** DATA PROVIDED follows **

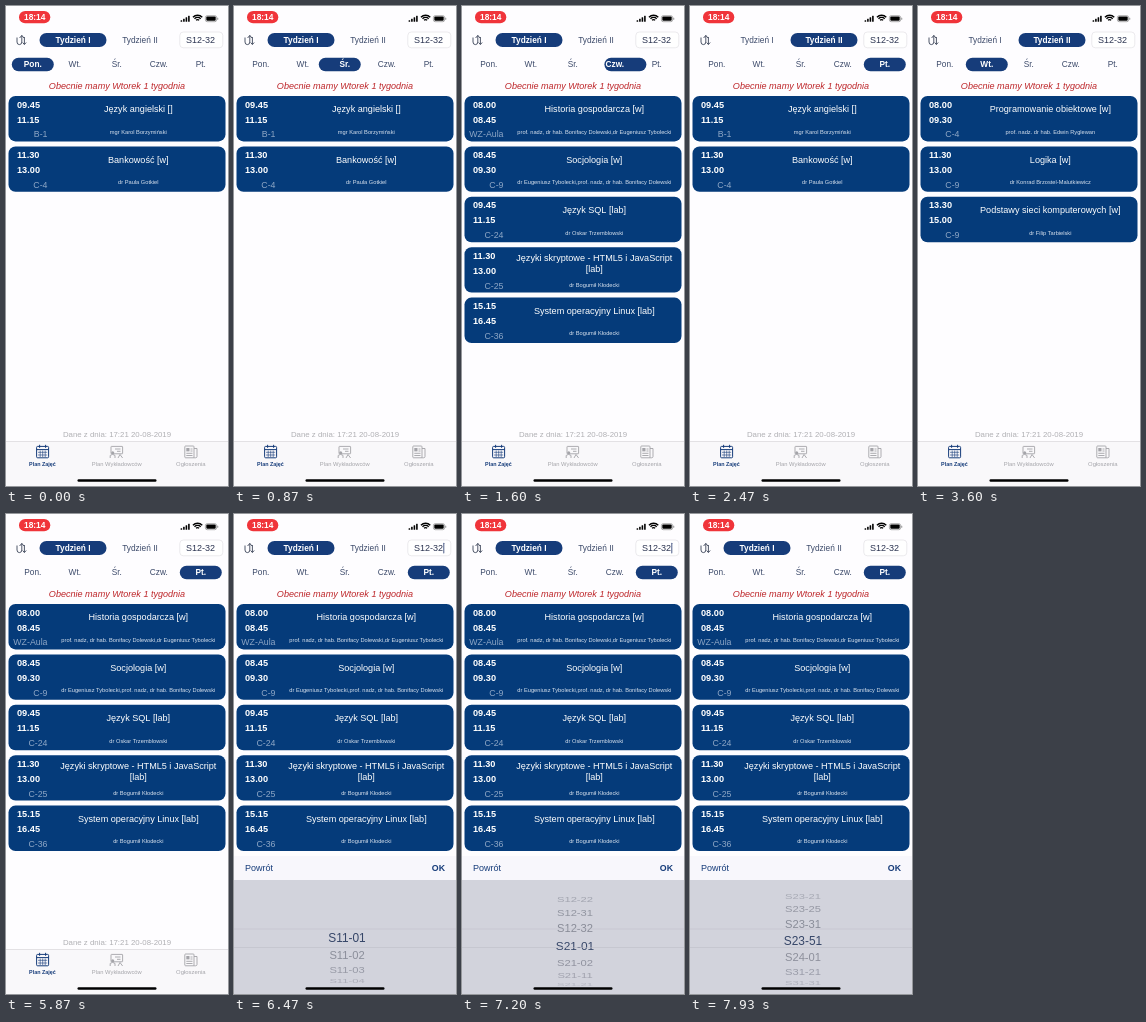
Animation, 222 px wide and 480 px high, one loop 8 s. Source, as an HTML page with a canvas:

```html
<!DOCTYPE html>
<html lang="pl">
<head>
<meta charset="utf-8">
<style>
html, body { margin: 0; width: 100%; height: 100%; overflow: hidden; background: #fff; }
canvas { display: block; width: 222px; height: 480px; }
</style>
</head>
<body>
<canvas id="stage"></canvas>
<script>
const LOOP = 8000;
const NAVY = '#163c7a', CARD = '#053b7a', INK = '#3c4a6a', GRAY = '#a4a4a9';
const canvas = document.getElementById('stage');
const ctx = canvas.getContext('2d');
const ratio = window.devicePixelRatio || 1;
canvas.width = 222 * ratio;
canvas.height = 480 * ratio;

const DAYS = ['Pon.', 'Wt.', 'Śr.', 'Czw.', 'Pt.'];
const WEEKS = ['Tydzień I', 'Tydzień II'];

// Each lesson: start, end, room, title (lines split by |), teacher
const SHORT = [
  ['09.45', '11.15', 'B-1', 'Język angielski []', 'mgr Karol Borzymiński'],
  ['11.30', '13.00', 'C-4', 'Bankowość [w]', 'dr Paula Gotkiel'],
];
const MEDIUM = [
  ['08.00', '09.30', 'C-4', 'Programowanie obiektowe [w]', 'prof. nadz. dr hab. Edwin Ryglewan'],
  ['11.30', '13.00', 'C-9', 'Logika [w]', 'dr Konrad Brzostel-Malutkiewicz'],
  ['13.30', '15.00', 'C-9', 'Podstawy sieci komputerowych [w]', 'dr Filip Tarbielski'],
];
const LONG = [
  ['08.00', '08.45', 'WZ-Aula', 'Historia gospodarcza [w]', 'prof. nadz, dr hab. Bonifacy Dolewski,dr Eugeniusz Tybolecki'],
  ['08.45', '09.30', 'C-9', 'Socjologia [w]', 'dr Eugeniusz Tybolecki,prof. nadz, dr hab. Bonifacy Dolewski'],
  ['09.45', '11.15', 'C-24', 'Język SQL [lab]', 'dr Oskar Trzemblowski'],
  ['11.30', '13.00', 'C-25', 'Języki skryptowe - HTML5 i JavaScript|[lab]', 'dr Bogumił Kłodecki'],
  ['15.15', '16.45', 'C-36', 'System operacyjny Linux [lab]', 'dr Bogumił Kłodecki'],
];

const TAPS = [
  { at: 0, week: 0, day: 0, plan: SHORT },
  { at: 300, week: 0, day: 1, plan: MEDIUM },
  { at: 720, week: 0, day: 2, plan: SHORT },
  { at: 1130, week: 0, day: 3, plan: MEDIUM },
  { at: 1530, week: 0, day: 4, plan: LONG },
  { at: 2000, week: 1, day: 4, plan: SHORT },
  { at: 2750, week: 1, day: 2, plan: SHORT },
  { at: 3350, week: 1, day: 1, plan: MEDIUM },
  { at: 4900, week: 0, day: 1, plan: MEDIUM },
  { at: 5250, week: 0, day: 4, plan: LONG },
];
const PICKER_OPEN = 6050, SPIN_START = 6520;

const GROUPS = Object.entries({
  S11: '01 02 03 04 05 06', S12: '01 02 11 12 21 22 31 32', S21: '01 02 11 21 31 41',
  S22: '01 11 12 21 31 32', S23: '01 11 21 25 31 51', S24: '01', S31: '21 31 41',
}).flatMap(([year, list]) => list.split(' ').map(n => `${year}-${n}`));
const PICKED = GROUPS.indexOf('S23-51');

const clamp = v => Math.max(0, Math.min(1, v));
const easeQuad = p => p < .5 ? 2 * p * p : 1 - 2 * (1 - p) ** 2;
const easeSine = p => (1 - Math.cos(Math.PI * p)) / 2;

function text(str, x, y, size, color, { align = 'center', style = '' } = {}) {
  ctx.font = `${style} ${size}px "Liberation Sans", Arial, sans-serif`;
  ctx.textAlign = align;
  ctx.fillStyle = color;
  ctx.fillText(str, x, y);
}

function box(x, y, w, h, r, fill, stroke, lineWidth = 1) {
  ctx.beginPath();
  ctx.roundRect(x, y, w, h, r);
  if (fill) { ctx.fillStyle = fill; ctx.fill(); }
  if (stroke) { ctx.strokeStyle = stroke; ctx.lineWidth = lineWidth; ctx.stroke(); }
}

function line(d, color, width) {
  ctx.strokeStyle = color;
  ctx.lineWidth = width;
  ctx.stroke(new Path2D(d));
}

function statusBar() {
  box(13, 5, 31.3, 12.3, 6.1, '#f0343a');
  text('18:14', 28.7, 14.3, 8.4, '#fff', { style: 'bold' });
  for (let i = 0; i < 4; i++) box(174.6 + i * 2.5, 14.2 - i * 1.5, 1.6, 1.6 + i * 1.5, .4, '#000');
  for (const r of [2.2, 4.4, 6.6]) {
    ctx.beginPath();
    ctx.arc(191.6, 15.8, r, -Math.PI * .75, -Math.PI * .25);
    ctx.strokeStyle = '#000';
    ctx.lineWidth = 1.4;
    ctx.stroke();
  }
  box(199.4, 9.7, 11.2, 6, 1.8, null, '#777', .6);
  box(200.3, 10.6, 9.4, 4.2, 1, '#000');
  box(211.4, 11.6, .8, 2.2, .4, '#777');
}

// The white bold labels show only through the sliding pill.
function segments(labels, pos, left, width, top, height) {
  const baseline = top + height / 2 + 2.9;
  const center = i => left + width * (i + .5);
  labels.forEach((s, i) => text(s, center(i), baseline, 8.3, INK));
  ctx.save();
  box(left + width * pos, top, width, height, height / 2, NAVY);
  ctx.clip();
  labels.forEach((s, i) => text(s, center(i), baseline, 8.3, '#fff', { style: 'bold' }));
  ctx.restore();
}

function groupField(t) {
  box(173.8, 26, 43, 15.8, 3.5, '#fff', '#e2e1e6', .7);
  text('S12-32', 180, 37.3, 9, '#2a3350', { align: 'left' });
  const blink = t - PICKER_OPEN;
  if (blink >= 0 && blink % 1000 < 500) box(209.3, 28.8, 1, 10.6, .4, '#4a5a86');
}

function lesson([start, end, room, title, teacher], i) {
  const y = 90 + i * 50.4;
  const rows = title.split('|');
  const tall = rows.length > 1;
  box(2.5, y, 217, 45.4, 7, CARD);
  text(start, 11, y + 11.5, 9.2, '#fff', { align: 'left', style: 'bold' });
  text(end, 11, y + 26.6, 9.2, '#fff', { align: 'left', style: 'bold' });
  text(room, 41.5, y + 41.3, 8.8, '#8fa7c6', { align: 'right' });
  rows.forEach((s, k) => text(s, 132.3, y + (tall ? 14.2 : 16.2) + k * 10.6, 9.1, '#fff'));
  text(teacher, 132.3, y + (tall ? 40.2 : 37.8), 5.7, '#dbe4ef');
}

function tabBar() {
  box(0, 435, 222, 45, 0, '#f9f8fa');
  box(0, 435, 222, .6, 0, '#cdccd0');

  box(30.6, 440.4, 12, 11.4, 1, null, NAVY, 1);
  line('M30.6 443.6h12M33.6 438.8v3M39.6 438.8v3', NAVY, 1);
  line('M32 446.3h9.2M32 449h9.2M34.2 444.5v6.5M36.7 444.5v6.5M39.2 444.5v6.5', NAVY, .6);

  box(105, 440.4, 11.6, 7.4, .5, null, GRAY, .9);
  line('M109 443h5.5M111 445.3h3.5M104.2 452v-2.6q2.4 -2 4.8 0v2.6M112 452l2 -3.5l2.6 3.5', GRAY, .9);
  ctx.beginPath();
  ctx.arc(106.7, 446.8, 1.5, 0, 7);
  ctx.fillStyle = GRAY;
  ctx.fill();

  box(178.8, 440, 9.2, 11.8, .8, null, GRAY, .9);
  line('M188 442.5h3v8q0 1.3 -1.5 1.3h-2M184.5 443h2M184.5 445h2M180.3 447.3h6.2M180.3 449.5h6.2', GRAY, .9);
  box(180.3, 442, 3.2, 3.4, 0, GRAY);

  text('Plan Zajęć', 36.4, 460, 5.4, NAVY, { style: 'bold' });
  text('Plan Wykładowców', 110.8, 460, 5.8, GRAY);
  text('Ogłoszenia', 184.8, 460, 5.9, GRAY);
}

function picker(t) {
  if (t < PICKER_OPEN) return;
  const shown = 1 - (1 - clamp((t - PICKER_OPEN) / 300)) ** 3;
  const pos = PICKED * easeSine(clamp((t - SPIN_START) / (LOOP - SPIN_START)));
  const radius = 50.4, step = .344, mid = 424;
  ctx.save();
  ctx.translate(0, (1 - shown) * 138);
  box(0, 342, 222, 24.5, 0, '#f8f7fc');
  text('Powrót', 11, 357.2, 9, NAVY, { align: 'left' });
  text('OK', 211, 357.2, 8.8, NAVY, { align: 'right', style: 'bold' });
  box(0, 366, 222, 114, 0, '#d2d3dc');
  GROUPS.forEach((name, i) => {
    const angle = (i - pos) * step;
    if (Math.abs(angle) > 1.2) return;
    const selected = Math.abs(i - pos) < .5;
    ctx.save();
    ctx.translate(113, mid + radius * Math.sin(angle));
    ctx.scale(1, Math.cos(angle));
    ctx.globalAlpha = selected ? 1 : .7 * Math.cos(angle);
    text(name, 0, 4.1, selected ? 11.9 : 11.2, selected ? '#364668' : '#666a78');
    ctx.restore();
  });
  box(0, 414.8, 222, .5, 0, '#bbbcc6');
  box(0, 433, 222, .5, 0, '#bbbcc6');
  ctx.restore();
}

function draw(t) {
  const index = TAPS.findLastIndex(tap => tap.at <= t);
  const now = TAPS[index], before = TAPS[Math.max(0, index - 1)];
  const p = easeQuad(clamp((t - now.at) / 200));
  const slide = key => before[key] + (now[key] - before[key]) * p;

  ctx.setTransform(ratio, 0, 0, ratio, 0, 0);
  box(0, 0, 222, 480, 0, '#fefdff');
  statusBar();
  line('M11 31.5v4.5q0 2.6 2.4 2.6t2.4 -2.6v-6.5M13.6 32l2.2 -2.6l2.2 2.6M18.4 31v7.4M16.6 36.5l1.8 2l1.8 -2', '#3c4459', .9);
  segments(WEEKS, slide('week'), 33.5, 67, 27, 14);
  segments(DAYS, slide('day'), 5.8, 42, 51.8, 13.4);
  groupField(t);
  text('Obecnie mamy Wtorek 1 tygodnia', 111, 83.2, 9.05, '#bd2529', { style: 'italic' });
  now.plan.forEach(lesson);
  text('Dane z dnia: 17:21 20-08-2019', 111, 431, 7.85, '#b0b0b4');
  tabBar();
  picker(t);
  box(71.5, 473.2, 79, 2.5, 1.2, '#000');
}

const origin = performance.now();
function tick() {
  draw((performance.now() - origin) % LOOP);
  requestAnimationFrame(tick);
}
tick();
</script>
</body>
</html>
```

** End of DATA PROVIDED **

• **WHAT TO WORK ON**: Only a number is wanted here: how many lines of the records above contain "MEDIUM".

• **YOUR SOLUTION**: 5